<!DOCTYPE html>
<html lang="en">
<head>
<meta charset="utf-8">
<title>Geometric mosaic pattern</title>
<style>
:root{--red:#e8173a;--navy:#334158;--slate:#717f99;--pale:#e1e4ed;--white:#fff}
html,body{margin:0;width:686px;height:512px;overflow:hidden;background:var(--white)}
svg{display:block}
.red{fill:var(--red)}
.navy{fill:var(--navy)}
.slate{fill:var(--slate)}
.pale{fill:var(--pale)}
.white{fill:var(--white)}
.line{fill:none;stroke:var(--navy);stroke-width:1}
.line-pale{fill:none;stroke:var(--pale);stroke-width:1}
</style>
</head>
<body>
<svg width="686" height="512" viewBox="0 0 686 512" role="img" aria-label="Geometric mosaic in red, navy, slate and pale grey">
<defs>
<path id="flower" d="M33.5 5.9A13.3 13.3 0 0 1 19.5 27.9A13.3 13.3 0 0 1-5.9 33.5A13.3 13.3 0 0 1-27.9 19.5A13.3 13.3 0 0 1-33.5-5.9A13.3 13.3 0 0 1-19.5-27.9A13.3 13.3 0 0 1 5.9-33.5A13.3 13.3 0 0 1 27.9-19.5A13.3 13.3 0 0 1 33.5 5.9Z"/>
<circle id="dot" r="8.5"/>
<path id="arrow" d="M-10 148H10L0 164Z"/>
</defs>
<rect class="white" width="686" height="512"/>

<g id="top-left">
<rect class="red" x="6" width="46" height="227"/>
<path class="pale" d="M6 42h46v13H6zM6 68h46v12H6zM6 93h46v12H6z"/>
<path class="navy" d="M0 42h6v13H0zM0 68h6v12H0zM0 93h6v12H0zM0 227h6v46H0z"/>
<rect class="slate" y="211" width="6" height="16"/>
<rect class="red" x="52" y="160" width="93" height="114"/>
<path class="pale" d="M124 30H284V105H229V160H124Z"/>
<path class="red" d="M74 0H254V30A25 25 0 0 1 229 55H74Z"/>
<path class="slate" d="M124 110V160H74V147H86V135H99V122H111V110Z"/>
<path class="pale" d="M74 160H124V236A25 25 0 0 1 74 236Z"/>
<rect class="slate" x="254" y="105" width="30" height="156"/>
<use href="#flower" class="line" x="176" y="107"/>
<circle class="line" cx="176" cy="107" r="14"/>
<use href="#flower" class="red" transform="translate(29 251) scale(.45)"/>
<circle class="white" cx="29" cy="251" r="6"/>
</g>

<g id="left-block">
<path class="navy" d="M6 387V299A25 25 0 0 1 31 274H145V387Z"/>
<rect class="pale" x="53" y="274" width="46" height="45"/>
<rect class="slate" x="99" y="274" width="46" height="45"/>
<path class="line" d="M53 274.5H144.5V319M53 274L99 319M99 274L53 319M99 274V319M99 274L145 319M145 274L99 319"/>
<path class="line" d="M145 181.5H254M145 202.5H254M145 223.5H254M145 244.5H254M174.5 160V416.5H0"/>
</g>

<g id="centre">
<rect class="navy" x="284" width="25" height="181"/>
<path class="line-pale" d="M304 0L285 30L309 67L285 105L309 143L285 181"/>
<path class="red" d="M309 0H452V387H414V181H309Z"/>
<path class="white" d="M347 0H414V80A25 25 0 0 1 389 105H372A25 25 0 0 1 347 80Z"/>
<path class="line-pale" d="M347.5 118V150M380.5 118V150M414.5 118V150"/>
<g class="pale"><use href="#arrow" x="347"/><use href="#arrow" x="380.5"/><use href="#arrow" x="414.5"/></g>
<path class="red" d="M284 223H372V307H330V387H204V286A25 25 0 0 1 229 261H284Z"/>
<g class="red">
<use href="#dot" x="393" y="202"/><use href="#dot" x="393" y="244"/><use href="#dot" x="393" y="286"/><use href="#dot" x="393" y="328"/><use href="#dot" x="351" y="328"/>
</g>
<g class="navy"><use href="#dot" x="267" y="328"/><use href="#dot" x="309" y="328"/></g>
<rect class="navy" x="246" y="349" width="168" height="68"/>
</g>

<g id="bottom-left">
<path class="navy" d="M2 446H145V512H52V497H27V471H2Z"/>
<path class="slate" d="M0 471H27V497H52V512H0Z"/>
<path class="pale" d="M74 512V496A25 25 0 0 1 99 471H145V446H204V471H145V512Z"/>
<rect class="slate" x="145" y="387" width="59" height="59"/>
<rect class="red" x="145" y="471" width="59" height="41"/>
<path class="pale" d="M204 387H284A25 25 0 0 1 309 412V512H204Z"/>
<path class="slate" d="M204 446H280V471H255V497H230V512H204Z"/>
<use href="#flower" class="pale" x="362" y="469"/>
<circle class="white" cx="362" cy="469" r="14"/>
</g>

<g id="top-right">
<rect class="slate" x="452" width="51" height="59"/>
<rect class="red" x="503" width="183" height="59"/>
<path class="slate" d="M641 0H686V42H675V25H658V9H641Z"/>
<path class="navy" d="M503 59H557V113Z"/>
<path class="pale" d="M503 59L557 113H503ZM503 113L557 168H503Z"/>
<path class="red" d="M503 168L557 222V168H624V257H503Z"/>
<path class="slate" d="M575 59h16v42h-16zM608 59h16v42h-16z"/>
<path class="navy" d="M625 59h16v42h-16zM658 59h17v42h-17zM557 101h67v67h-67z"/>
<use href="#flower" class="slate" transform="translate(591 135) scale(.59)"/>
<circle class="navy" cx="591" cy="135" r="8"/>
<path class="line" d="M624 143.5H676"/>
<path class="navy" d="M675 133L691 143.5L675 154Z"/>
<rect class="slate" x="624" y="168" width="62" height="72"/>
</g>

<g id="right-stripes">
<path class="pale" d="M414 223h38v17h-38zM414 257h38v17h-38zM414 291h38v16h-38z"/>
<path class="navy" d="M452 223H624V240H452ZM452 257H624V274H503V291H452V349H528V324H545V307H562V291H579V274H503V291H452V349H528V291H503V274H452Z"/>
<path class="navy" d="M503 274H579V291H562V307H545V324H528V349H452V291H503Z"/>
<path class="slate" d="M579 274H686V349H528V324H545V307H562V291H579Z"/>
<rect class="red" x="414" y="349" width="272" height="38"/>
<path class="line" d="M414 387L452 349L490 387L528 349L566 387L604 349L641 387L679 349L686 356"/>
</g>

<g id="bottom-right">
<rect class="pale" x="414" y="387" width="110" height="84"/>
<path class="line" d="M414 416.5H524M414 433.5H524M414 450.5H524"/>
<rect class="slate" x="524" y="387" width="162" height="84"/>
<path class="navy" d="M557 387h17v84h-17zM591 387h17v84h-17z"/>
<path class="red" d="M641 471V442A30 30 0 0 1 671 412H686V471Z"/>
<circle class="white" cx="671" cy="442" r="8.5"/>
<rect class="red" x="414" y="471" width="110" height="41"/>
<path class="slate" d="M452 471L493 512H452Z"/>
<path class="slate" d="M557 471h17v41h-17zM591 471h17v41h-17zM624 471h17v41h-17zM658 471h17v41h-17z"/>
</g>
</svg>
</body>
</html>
- - - -
■ **THE TASK**
Output the entire set of records exactly as shown.

■ **EXERCISE RESULT**
<!DOCTYPE html>
<html lang="en">
<head>
<meta charset="utf-8">
<title>Geometric mosaic pattern</title>
<style>
:root{--red:#e8173a;--navy:#334158;--slate:#717f99;--pale:#e1e4ed;--white:#fff}
html,body{margin:0;width:686px;height:512px;overflow:hidden;background:var(--white)}
svg{display:block}
.red{fill:var(--red)}
.navy{fill:var(--navy)}
.slate{fill:var(--slate)}
.pale{fill:var(--pale)}
.white{fill:var(--white)}
.line{fill:none;stroke:var(--navy);stroke-width:1}
.line-pale{fill:none;stroke:var(--pale);stroke-width:1}
</style>
</head>
<body>
<svg width="686" height="512" viewBox="0 0 686 512" role="img" aria-label="Geometric mosaic in red, navy, slate and pale grey">
<defs>
<path id="flower" d="M33.5 5.9A13.3 13.3 0 0 1 19.5 27.9A13.3 13.3 0 0 1-5.9 33.5A13.3 13.3 0 0 1-27.9 19.5A13.3 13.3 0 0 1-33.5-5.9A13.3 13.3 0 0 1-19.5-27.9A13.3 13.3 0 0 1 5.9-33.5A13.3 13.3 0 0 1 27.9-19.5A13.3 13.3 0 0 1 33.5 5.9Z"/>
<circle id="dot" r="8.5"/>
<path id="arrow" d="M-10 148H10L0 164Z"/>
</defs>
<rect class="white" width="686" height="512"/>

<g id="top-left">
<rect class="red" x="6" width="46" height="227"/>
<path class="pale" d="M6 42h46v13H6zM6 68h46v12H6zM6 93h46v12H6z"/>
<path class="navy" d="M0 42h6v13H0zM0 68h6v12H0zM0 93h6v12H0zM0 227h6v46H0z"/>
<rect class="slate" y="211" width="6" height="16"/>
<rect class="red" x="52" y="160" width="93" height="114"/>
<path class="pale" d="M124 30H284V105H229V160H124Z"/>
<path class="red" d="M74 0H254V30A25 25 0 0 1 229 55H74Z"/>
<path class="slate" d="M124 110V160H74V147H86V135H99V122H111V110Z"/>
<path class="pale" d="M74 160H124V236A25 25 0 0 1 74 236Z"/>
<rect class="slate" x="254" y="105" width="30" height="156"/>
<use href="#flower" class="line" x="176" y="107"/>
<circle class="line" cx="176" cy="107" r="14"/>
<use href="#flower" class="red" transform="translate(29 251) scale(.45)"/>
<circle class="white" cx="29" cy="251" r="6"/>
</g>

<g id="left-block">
<path class="navy" d="M6 387V299A25 25 0 0 1 31 274H145V387Z"/>
<rect class="pale" x="53" y="274" width="46" height="45"/>
<rect class="slate" x="99" y="274" width="46" height="45"/>
<path class="line" d="M53 274.5H144.5V319M53 274L99 319M99 274L53 319M99 274V319M99 274L145 319M145 274L99 319"/>
<path class="line" d="M145 181.5H254M145 202.5H254M145 223.5H254M145 244.5H254M174.5 160V416.5H0"/>
</g>

<g id="centre">
<rect class="navy" x="284" width="25" height="181"/>
<path class="line-pale" d="M304 0L285 30L309 67L285 105L309 143L285 181"/>
<path class="red" d="M309 0H452V387H414V181H309Z"/>
<path class="white" d="M347 0H414V80A25 25 0 0 1 389 105H372A25 25 0 0 1 347 80Z"/>
<path class="line-pale" d="M347.5 118V150M380.5 118V150M414.5 118V150"/>
<g class="pale"><use href="#arrow" x="347"/><use href="#arrow" x="380.5"/><use href="#arrow" x="414.5"/></g>
<path class="red" d="M284 223H372V307H330V387H204V286A25 25 0 0 1 229 261H284Z"/>
<g class="red">
<use href="#dot" x="393" y="202"/><use href="#dot" x="393" y="244"/><use href="#dot" x="393" y="286"/><use href="#dot" x="393" y="328"/><use href="#dot" x="351" y="328"/>
</g>
<g class="navy"><use href="#dot" x="267" y="328"/><use href="#dot" x="309" y="328"/></g>
<rect class="navy" x="246" y="349" width="168" height="68"/>
</g>

<g id="bottom-left">
<path class="navy" d="M2 446H145V512H52V497H27V471H2Z"/>
<path class="slate" d="M0 471H27V497H52V512H0Z"/>
<path class="pale" d="M74 512V496A25 25 0 0 1 99 471H145V446H204V471H145V512Z"/>
<rect class="slate" x="145" y="387" width="59" height="59"/>
<rect class="red" x="145" y="471" width="59" height="41"/>
<path class="pale" d="M204 387H284A25 25 0 0 1 309 412V512H204Z"/>
<path class="slate" d="M204 446H280V471H255V497H230V512H204Z"/>
<use href="#flower" class="pale" x="362" y="469"/>
<circle class="white" cx="362" cy="469" r="14"/>
</g>

<g id="top-right">
<rect class="slate" x="452" width="51" height="59"/>
<rect class="red" x="503" width="183" height="59"/>
<path class="slate" d="M641 0H686V42H675V25H658V9H641Z"/>
<path class="navy" d="M503 59H557V113Z"/>
<path class="pale" d="M503 59L557 113H503ZM503 113L557 168H503Z"/>
<path class="red" d="M503 168L557 222V168H624V257H503Z"/>
<path class="slate" d="M575 59h16v42h-16zM608 59h16v42h-16z"/>
<path class="navy" d="M625 59h16v42h-16zM658 59h17v42h-17zM557 101h67v67h-67z"/>
<use href="#flower" class="slate" transform="translate(591 135) scale(.59)"/>
<circle class="navy" cx="591" cy="135" r="8"/>
<path class="line" d="M624 143.5H676"/>
<path class="navy" d="M675 133L691 143.5L675 154Z"/>
<rect class="slate" x="624" y="168" width="62" height="72"/>
</g>

<g id="right-stripes">
<path class="pale" d="M414 223h38v17h-38zM414 257h38v17h-38zM414 291h38v16h-38z"/>
<path class="navy" d="M452 223H624V240H452ZM452 257H624V274H503V291H452V349H528V324H545V307H562V291H579V274H503V291H452V349H528V291H503V274H452Z"/>
<path class="navy" d="M503 274H579V291H562V307H545V324H528V349H452V291H503Z"/>
<path class="slate" d="M579 274H686V349H528V324H545V307H562V291H579Z"/>
<rect class="red" x="414" y="349" width="272" height="38"/>
<path class="line" d="M414 387L452 349L490 387L528 349L566 387L604 349L641 387L679 349L686 356"/>
</g>

<g id="bottom-right">
<rect class="pale" x="414" y="387" width="110" height="84"/>
<path class="line" d="M414 416.5H524M414 433.5H524M414 450.5H524"/>
<rect class="slate" x="524" y="387" width="162" height="84"/>
<path class="navy" d="M557 387h17v84h-17zM591 387h17v84h-17z"/>
<path class="red" d="M641 471V442A30 30 0 0 1 671 412H686V471Z"/>
<circle class="white" cx="671" cy="442" r="8.5"/>
<rect class="red" x="414" y="471" width="110" height="41"/>
<path class="slate" d="M452 471L493 512H452Z"/>
<path class="slate" d="M557 471h17v41h-17zM591 471h17v41h-17zM624 471h17v41h-17zM658 471h17v41h-17z"/>
</g>
</svg>
</body>
</html>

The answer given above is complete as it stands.